# INSTRUCTIONS FOR THE TASK
Go through the data below and return each line containing the word "knots".

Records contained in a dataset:
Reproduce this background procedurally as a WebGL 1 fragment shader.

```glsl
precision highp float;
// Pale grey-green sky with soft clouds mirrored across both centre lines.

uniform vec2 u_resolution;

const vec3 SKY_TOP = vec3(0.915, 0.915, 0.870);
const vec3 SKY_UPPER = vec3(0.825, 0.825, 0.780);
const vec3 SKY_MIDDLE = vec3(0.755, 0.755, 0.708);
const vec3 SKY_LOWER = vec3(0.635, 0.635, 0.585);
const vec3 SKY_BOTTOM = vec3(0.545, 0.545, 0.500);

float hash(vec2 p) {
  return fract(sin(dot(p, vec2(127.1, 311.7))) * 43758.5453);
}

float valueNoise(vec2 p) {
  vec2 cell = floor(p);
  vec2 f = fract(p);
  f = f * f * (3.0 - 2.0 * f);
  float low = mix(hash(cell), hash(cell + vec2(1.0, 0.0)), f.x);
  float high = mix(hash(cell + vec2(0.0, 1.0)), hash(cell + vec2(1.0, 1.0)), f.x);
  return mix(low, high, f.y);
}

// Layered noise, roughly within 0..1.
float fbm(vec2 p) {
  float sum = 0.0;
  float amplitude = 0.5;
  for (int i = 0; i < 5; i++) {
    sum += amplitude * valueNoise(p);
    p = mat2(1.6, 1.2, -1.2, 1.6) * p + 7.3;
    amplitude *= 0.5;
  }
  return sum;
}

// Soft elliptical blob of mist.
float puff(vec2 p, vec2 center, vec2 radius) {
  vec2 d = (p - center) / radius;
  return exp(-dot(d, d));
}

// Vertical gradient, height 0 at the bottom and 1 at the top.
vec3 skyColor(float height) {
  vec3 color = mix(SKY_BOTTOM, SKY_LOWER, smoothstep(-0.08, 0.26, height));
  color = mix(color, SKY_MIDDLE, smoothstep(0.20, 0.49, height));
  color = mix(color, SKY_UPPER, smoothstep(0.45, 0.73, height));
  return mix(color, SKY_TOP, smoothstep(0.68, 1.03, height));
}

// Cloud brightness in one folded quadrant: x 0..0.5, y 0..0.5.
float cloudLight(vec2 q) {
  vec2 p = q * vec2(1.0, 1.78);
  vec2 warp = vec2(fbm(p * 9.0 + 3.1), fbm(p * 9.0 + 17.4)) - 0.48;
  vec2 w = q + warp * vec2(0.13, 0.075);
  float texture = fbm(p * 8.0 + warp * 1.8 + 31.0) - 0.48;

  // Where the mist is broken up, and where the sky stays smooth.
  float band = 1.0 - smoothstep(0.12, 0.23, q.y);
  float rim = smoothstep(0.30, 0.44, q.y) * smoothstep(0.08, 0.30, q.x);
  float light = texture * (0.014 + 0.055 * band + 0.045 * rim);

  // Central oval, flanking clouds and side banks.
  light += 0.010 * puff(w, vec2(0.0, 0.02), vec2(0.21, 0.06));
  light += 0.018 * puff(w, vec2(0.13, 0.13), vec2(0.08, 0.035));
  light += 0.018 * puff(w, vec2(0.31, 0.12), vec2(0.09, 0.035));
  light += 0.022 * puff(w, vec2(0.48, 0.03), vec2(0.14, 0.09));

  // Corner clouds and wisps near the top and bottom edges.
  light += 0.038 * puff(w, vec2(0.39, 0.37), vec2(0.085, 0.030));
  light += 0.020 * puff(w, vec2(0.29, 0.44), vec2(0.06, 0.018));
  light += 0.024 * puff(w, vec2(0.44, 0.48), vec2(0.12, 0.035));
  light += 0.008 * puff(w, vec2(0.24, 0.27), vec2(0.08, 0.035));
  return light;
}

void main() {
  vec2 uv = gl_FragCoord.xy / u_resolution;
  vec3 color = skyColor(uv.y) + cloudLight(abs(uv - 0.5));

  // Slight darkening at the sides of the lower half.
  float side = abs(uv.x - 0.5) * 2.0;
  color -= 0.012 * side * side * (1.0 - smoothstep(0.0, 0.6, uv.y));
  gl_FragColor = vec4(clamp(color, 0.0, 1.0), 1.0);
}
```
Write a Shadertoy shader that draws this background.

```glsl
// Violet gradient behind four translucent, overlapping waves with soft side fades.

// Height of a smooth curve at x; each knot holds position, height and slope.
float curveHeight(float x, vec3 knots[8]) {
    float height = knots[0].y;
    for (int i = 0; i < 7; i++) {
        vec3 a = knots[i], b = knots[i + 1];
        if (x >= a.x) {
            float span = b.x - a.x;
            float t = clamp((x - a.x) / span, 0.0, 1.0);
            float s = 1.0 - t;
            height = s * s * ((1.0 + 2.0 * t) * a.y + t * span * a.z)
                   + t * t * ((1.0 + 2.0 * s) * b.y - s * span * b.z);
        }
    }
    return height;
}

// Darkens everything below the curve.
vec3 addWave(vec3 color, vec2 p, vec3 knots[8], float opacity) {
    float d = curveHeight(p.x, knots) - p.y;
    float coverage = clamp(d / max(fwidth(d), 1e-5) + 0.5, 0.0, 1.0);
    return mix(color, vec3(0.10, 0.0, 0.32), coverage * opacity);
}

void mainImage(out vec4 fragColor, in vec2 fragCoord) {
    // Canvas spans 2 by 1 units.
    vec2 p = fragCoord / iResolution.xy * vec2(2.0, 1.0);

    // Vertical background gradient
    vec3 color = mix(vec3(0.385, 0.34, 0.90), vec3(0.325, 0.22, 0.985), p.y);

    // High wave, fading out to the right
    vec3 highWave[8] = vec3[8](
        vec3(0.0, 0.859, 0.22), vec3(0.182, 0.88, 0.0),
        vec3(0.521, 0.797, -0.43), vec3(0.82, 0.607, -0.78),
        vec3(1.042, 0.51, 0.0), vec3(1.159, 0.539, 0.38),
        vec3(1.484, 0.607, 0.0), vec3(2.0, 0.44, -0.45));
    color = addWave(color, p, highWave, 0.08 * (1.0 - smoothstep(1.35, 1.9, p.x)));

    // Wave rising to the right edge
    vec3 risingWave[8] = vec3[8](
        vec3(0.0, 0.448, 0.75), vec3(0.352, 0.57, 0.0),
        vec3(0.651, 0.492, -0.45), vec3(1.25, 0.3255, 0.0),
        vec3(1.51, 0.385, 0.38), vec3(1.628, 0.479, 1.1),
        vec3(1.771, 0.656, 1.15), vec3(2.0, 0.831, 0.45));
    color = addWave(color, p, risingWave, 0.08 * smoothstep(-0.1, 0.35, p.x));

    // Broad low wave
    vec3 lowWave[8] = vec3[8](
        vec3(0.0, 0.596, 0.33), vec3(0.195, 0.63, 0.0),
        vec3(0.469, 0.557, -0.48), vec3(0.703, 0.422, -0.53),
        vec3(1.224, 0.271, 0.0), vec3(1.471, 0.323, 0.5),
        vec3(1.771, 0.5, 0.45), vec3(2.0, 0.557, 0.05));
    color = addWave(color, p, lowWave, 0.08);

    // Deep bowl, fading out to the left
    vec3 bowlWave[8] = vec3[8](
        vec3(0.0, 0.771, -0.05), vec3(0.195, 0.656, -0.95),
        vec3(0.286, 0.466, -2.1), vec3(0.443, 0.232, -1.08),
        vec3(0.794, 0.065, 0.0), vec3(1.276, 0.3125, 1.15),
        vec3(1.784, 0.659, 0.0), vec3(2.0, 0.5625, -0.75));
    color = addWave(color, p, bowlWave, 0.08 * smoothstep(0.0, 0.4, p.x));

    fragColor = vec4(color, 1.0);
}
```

# RESPONSE TO THE EXERCISE
float curveHeight(float x, vec3 knots[8]) {
    float height = knots[0].y;
        vec3 a = knots[i], b = knots[i + 1];
vec3 addWave(vec3 color, vec2 p, vec3 knots[8], float opacity) {
    float d = curveHeight(p.x, knots) - p.y;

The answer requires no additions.